Most participants were rather well versed in gamification with 57% able to produce an example. Overall women were slightly more familiar with gamification than men.

People appreciate game elements (ie. Badges) when they are well designed

Participants praised the badges of Duolingo and Officevibe highly, because of appealing design and visuals. Other game mechanics, such as progress or experience bars were also praised when well designed.

People don’t appreciate game elements that are unrecognizable

Nike+ makes use of achievements (badges) that were ignored because people didn’t know their meaning. Volkswagen’s SmileDrive makes use of a ‘smilescore’, which was often interpreted as a score gained for driving with a smile (which it wasn’t of course).

The reason for implementing game mechanics needs to make sense

For example, Volkswagen’s SmileDrive didn’t appeal to participants because they didn’t understood how the inclusion of game elements enhanced their drive.

With the correct resources, it’s worth going the extra mile and incorporating more complex game elements, which require more time to develop

Some of the typical game mechanics (e.g. progression, leaderboards) that Nike+ employs appealed to our participants, but others were simply ignored. Zombies, Run! which is also a running application, creates an immersive story-driven application
instead. This results in more motivated users via a different technique.

Apply social elements in addition to game mechanics to further increase UX

Duolingo offers the ability to let friends follow you so they can keep track of your progress in a way similar to Twitter or Facebook. This instantly appeals to people, because they want their friends to know how they are doing.

Gamification elements should be used in the correct context and add something

In Toshl, the application’s focus is on personal finance; but distracting placement of various visuals meant users were unable to perform even basic but crucial tasks.

 

Detailed Report @ http://cache.usabilla.com/press/2014_03_Usabilla_UX_Report_Gamification.pdf

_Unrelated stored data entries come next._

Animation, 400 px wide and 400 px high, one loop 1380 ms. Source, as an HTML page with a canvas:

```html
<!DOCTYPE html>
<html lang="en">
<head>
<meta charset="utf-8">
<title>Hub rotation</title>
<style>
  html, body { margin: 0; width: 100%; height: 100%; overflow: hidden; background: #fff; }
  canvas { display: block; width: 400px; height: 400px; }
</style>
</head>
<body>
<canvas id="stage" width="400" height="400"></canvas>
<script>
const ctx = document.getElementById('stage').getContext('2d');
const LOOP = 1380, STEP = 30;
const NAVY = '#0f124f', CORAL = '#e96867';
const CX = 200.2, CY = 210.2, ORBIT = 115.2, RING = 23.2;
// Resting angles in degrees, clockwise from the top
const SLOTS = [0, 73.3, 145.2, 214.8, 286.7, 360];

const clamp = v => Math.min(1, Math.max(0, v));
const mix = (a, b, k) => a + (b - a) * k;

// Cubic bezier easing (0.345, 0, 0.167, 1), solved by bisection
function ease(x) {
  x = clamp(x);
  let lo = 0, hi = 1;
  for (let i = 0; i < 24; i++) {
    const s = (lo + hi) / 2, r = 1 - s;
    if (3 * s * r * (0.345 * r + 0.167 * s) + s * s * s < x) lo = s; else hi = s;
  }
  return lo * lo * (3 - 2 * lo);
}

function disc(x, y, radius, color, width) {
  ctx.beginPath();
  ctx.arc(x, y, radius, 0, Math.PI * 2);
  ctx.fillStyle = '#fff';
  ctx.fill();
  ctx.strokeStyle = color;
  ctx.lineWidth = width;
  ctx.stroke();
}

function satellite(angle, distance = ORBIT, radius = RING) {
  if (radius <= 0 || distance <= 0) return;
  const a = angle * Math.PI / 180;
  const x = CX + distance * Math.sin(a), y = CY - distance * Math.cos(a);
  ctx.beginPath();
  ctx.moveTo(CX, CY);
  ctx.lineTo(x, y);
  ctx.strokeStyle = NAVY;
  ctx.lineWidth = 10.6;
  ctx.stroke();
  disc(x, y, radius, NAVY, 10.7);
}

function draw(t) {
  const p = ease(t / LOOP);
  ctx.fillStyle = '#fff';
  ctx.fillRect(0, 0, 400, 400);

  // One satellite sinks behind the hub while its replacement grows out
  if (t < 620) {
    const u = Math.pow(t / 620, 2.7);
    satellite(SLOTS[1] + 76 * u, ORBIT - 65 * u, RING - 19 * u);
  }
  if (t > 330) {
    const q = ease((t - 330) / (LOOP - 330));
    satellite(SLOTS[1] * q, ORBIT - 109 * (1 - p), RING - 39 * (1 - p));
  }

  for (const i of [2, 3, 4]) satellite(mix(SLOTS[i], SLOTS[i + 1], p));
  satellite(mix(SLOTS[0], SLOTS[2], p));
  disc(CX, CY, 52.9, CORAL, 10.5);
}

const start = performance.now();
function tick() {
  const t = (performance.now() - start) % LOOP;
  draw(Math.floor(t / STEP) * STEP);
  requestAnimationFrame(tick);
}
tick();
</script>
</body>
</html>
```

Data Vis Environmental, Yale School of Management

Opened in January 2014, the 242,000-square-foot, Norman Foster + Partners designed, Edward P. Evans Hall is the new home of the Yale School of Management (SoM). To create a lasting impression of the school’s presence and brand, and to easily communicate timely information, we created three floors of interactive media and digital signage for the students, faculty and visitors at the Yale School of Management. This narrow cast network displays real time information such as school-wide agendas, class and conference schedules, special announcements, insightful information and photography from students, staff and guest speakers as well as customized presentations and broadcast media.